The foundation just started.


Posts being prepared.

To this:


Newly fitted front doors.


Friend Lynne, of s/v Amarula, relaxing on the pallet swing in front of the Nid with her two dogs.


Edwin taking a “dust bath” – chicken habits.

Not too shabby, huh? My vision is still coming together, and is ever-evolving as I question myself, what’s next? The soles of my feet already begin to itch…but there is so much left still to do here!

Meanwhile, I had some fun on Easter Sunday – forget about Hot Cross Buns, we had Hot Cross Bunnies!

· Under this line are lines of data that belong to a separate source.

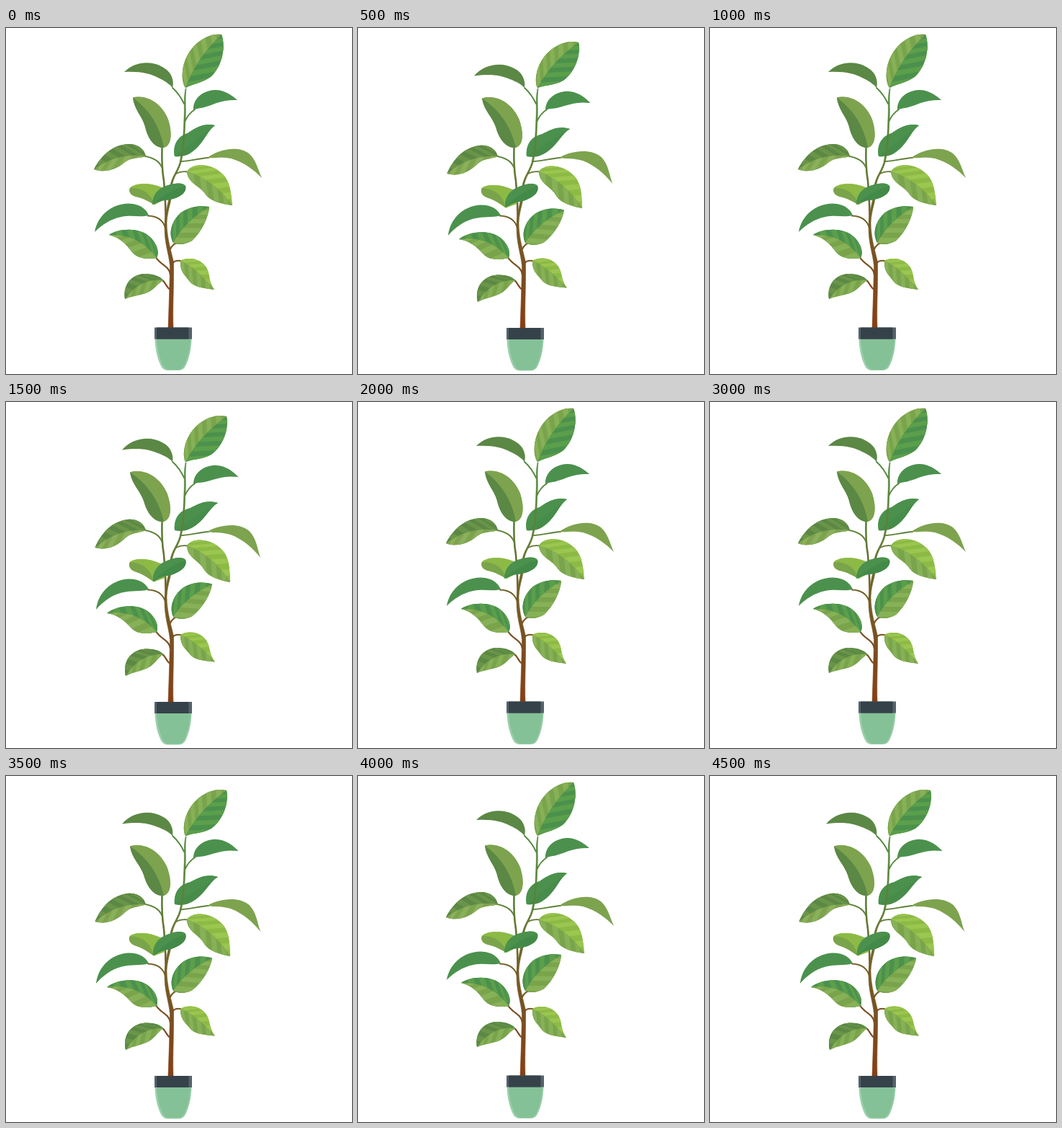
These frames come from a looping animation (480x480 px, 5000 ms). An HTML page:

```html
<!DOCTYPE html>
<html lang="en">
<head>
<meta charset="utf-8">
<title>Potted plant</title>
<style>
html, body { margin: 0; width: 100%; height: 100%; overflow: hidden; background: #fff; }
svg { display: block; width: 100%; height: 100%; }
</style>
</head>
<body>
<svg viewBox="0 0 480 480">
  <defs>
    <linearGradient id="bark" gradientUnits="userSpaceOnUse" x1="0" y1="84" x2="0" y2="415">
      <stop offset="0" stop-color="#4f8a3c"/>
      <stop offset=".3" stop-color="#5d8038"/>
      <stop offset=".52" stop-color="#716126"/>
      <stop offset=".75" stop-color="#7a4f20"/>
      <stop offset="1" stop-color="#843f14"/>
    </linearGradient>
  </defs>
  <g id="back"></g>
  <g id="wood" fill="none" stroke="url(#bark)" stroke-linecap="round"></g>
  <g id="front"></g>
  <g id="pot">
    <path d="M206.500 431H257.500C257 446 254 459 249 469Q246 475 239 475H225Q218 475 215 469C210 459 207 446 206.500 431Z" fill="#9bcfaa"/>
    <path d="M209 431H256C255 447 252 459 247 469Q244 474 238 474H227Q221 474 218 469C213 459 210 447 209 431Z" fill="#85c197"/>
    <path d="M206 415.500H258V431.500H206Z" fill="#55636a"/>
    <path d="M209 415.500H253.500V431.500H209Z" fill="#36424a"/>
  </g>
</svg>
<script>
const NS = 'http://www.w3.org/2000/svg';
const $ = id => document.getElementById(id);

function add(parent, tag, attrs) {
  const el = document.createElementNS(NS, tag);
  for (const k in attrs) el.setAttribute(k, attrs[k]);
  return parent.appendChild(el);
}

const OLIVE = ['#5b8844', '#6a9549'], MOSS = ['#7da34e', '#8bb05b'],
      GREEN = ['#4b914d', '#5b9f4b'], LIME = ['#8cba45', '#9bc64f'],
      LEAF = ['#79a44b', '#87b157'];

// base, tip, tip in the second pose (to), rib control point,
// both edges (base to tip, tip to base), colours of both halves, stripe count
const leaves = [
  { base: [234, 178], tip: [290, 135], to: [294, 140], rib: [256, 160], back: true,
    up: 'C231 161 239 150 252 146C266 136 277 132 290 135',
    low: 'C280 142 276 155 265 166C255 176 246 179 234 178', a: GREEN, b: ['#478c4a'] },
  { base: [249, 83], tip: [299, 9], to: [306, 20], rib: [264, 42], n: 5,
    up: 'C242 73 242 45 261 25C274 12 287 8 299 9',
    low: 'C305 25 301 51 285 67C273 76 260 77 249 83', a: LEAF, b: GREEN },
  { base: [231, 83], tip: [164, 61], to: [161, 66.5], rib: [212, 61],
    up: 'C234 73 229 61 220 56C205 45 180 45 164 61',
    low: 'C188 60 199 63 211 69C222 74 228 79 231 83', a: OLIVE },
  { base: [260, 114], tip: [321, 100], to: [322.5, 104], rib: [285, 101],
    up: 'C259 100 270 88 288 86C302 85 313 93 321 100',
    low: 'C300 99 291 105 278 109C270 112 264 111 260 114', a: GREEN },
  { base: [219, 166], tip: [176, 96.5], to: [172, 97.5], rib: [211, 122],
    up: 'C230 163 231 146 225 127C216 104 195 92 176 96.500',
    low: 'C178 114 189 122 193 137C197 155 207 167 219 166', a: MOSS, b: OLIVE },
  { base: [194, 178], tip: [122, 196], to: [123.5, 202], rib: [155, 172], n: 4,
    up: 'C192 169 185 161 170 161C145 162 130 181 122 196',
    low: 'C135 201 151 198 165 186C174 179 185 181 194 178', a: OLIVE, b: MOSS },
  { base: [279, 180], tip: [355, 208], to: [353, 216], rib: [328, 173],
    up: 'C294 169 321 162 337 174C347 183 349 195 355 208',
    low: 'C344 197 330 186 312 181C299 178 290 181 279 180', a: MOSS },
  { base: [251, 199], tip: [314, 246], to: [311, 250], rib: [288, 210], n: 4,
    up: 'C258 188 280 187 296 199C312 210 312 230 314 246',
    low: 'C300 244 284 241 277 231C270 219 252 216 251 199', a: LIME, b: LEAF },
  { base: [172, 222], tip: [206, 245], to: [205, 249.5], rib: [198, 221],
    up: 'C180 214 204 215 217 222L220 238L206 245',
    low: 'C195 239 190 236 180 234C172 232 170 226 172 222', a: LIME, b: LEAF },
  { base: [249, 219], tip: [203, 245], to: [204, 249], rib: [224, 226],
    up: 'C245 214 235 215 225 218C210 222 203 233 203 245',
    low: 'C207 244 212 240 220 239C236 238 252 230 249 219', a: GREEN, b: ['#438a49'] },
  { base: [198, 260], tip: [123, 283], to: [125, 288], rib: [160, 255],
    up: 'C195 252 187 244 170 243.500C145 244 127 261 123 283',
    low: 'C133 273 145 265 160 262C175 259 185 263 198 260', a: GREEN },
  { base: [232, 298], tip: [282, 248], to: [286, 252.5], rib: [247, 269], n: 4,
    up: 'C225 285 229 268 243 256C256 247 270 246 282 248',
    low: 'C281 262 272 282 258 295C248 301 239 301 232 298', a: GREEN, b: LEAF },
  { base: [209, 319], tip: [143, 287], to: [140, 293], rib: [184, 285], n: 4,
    up: 'C213 311 210 300 200 290C185 276 156 278 143 287',
    low: 'C157 290 167 300 175 311C183 320 195 321 209 319', a: GREEN, b: LEAF },
  { base: [242, 323], tip: [289, 363], to: [290, 360.5], rib: [262, 331], n: 4,
    up: 'C250 318 268 318 277 331C284 341 280 350 289 363',
    low: 'C275 361 262 360 255 352C248 342 241 338 242 323', a: LIME, b: LEAF },
  { base: [218, 350], tip: [165, 376], to: [166, 380], rib: [187, 346], n: 4,
    up: 'C215 345 205 341 192 341C175 342 162 355 165 376',
    low: 'C176 371 188 371 198 366C206 362 211 354 218 350', a: OLIVE, b: LEAF }
];

function ribPoint(leaf, u) {
  const v = 1 - u;
  return [0, 1].map(i => v * v * leaf.base[i] + 2 * u * v * leaf.rib[i] + u * u * leaf.tip[i]);
}

// turn and scale about the base that takes the tip to its second place
function bend({ base: [x, y], tip, to }) {
  const ax = tip[0] - x, ay = tip[1] - y, bx = to[0] - x, by = to[1] - y;
  const sq = ax * ax + ay * ay;
  const c = (ax * bx + ay * by) / sq, s = (ax * by - ay * bx) / sq;
  return `matrix(${c} ${s} ${-s} ${c} ${x - c * x + s * y} ${y - s * x - c * y})`;
}

let clips = 0;
function half(group, leaf, d, colors, side) {
  add(group, 'path', { d, fill: colors[0] });
  if (!leaf.n) return;
  const id = 'clip' + clips++;
  add(add(group, 'clipPath', { id }), 'path', { d });
  const dx = leaf.tip[0] - leaf.base[0], dy = leaf.tip[1] - leaf.base[1];
  const k = 40 / Math.hypot(dx, dy);
  const ox = (dx - dy * side) * k, oy = (dy + dx * side) * k;
  let bands = '';
  for (let i = -3; i < leaf.n; i++) {
    const [x, y] = ribPoint(leaf, i / leaf.n);
    const [p, q] = ribPoint(leaf, (i + 0.5) / leaf.n);
    bands += `M${x} ${y}L${p} ${q}L${p + ox} ${q + oy}L${x + ox} ${y + oy}Z`;
  }
  add(group, 'path', { d: bands, fill: colors[1], 'clip-path': `url(#${id})` });
}

for (const leaf of leaves) {
  const { base, tip, rib, up, low, a, b } = leaf;
  const g = leaf.el = add($(leaf.back ? 'back' : 'front'), 'g', {});
  // the whole shape also hides the seam along the rib
  add(g, 'path', { d: `M${base}${up}${low}Z`, fill: a[0] });
  if (!b) continue;
  const side = tip[0] > base[0] ? -1 : 1;
  half(g, leaf, `M${base}${up}Q${rib} ${base}Z`, a, side);
  half(g, leaf, `M${tip}${low}Q${rib} ${tip}Z`, b, -side);
}

// tapered trunk, then twigs
add($('wood'), 'path', {
  d: 'M225 416C226 390 227 358 227.500 330C226 313 220 300 220 277C220 255 227 240 227.500 222C229 205 240 197 242 181C246 160 246 145 247 125C248 108 246 100 249 84' +
     'L250 84C248 100 250 110 249 125C248 145 248 163 244 182C241 199 231 206 230 222C231 240 224 250 223 270C223 292 230 312 232.500 325C233 355 231 390 232 416Z',
  fill: 'url(#bark)', 'stroke-width': 0.6
});
const twigs = [
  [2.6, 'M221.500 275C222 252 221 235 219 212C216 195 216 182 216.500 165'],
  [1.9, 'M231 83Q241 92 247 105'],
  [1.9, 'M262 113Q253 119 248.500 129'],
  [1.9, 'M193 178Q211 181 216 193'],
  [1.9, 'M281 180C265 181 256 185 242 185'],
  [1.8, 'M252 199.500Q243 198 236 202'],
  [2, 'M197 260.500Q216 261 221 277'],
  [2, 'M238 297Q228 302 226 312'],
  [2.2, 'M208 318C214 329 226 329 228 342'],
  [2.2, 'M244 323.500Q235 321 230 327'],
  [2.2, 'M217 350C222 353 222 360 228 363']
];
for (const [w, d] of twigs) add($('wood'), 'path', { d, 'stroke-width': w });

const HOLD = 500;
let shown = -1;
function draw(ms) {
  const pose = Math.floor(ms / HOLD) % 2;
  if (pose === shown) return;
  shown = pose;
  for (const leaf of leaves)
    leaf.el.setAttribute('transform', pose ? bend(leaf) : 'translate(0 0)');
  $('pot').setAttribute('transform', `translate(0 ${pose * 0.4})`);
}

const start = performance.now();
function tick() {
  draw(performance.now() - start);
  requestAnimationFrame(tick);
}
tick();
</script>
</body>
</html>
```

Food and the production thereof will always be a main focus – we all strive to do what makes us happy, right? In an endeavor to produce *healthy* food, I decided to build a solar dehydrator as a means of preserving excess fruit and veggies without added ingredients. In fact, this is just a “test” version in table-top size – I’ll be building the full size one over at Cruzan Gardens with Cynthia, as she also wants one and has superior amounts of sun and space in which to use it. Mine is a somewhat simplified version – it remains to be seen whether the primary one is more efficient.



Now, I’m not a big fan of papaya in general, but it turns out that dried papaya is really good – well worth the 2-3 days in the dehydrator.

wpid-20150331_150613.jpgOf course, I’ve also started up my fun little roadside market stand; if you haven’t already come out to see it, be sure to stop by tomorrow! I’ll be there from 2:30 until dusk, on the Left-hand side of Mahogany Road 1.3 miles up from the beach. There will be fresh eggs, 3 kinds of wood-fired sourdough bread, freshly baked cookies, bananas, papayas, garden greens, and of course lots of jam and chutney! Even if you don’t need any provisions, feel free to stop by for a visit – it’s a peaceful place to sit and chat for a little while.

I can still use compostables, cardboard, wood shavings, and especially shredded paper and empty (clear) beer bottles, if you happen to have any! Hope to see many of you tomorrow, cheers!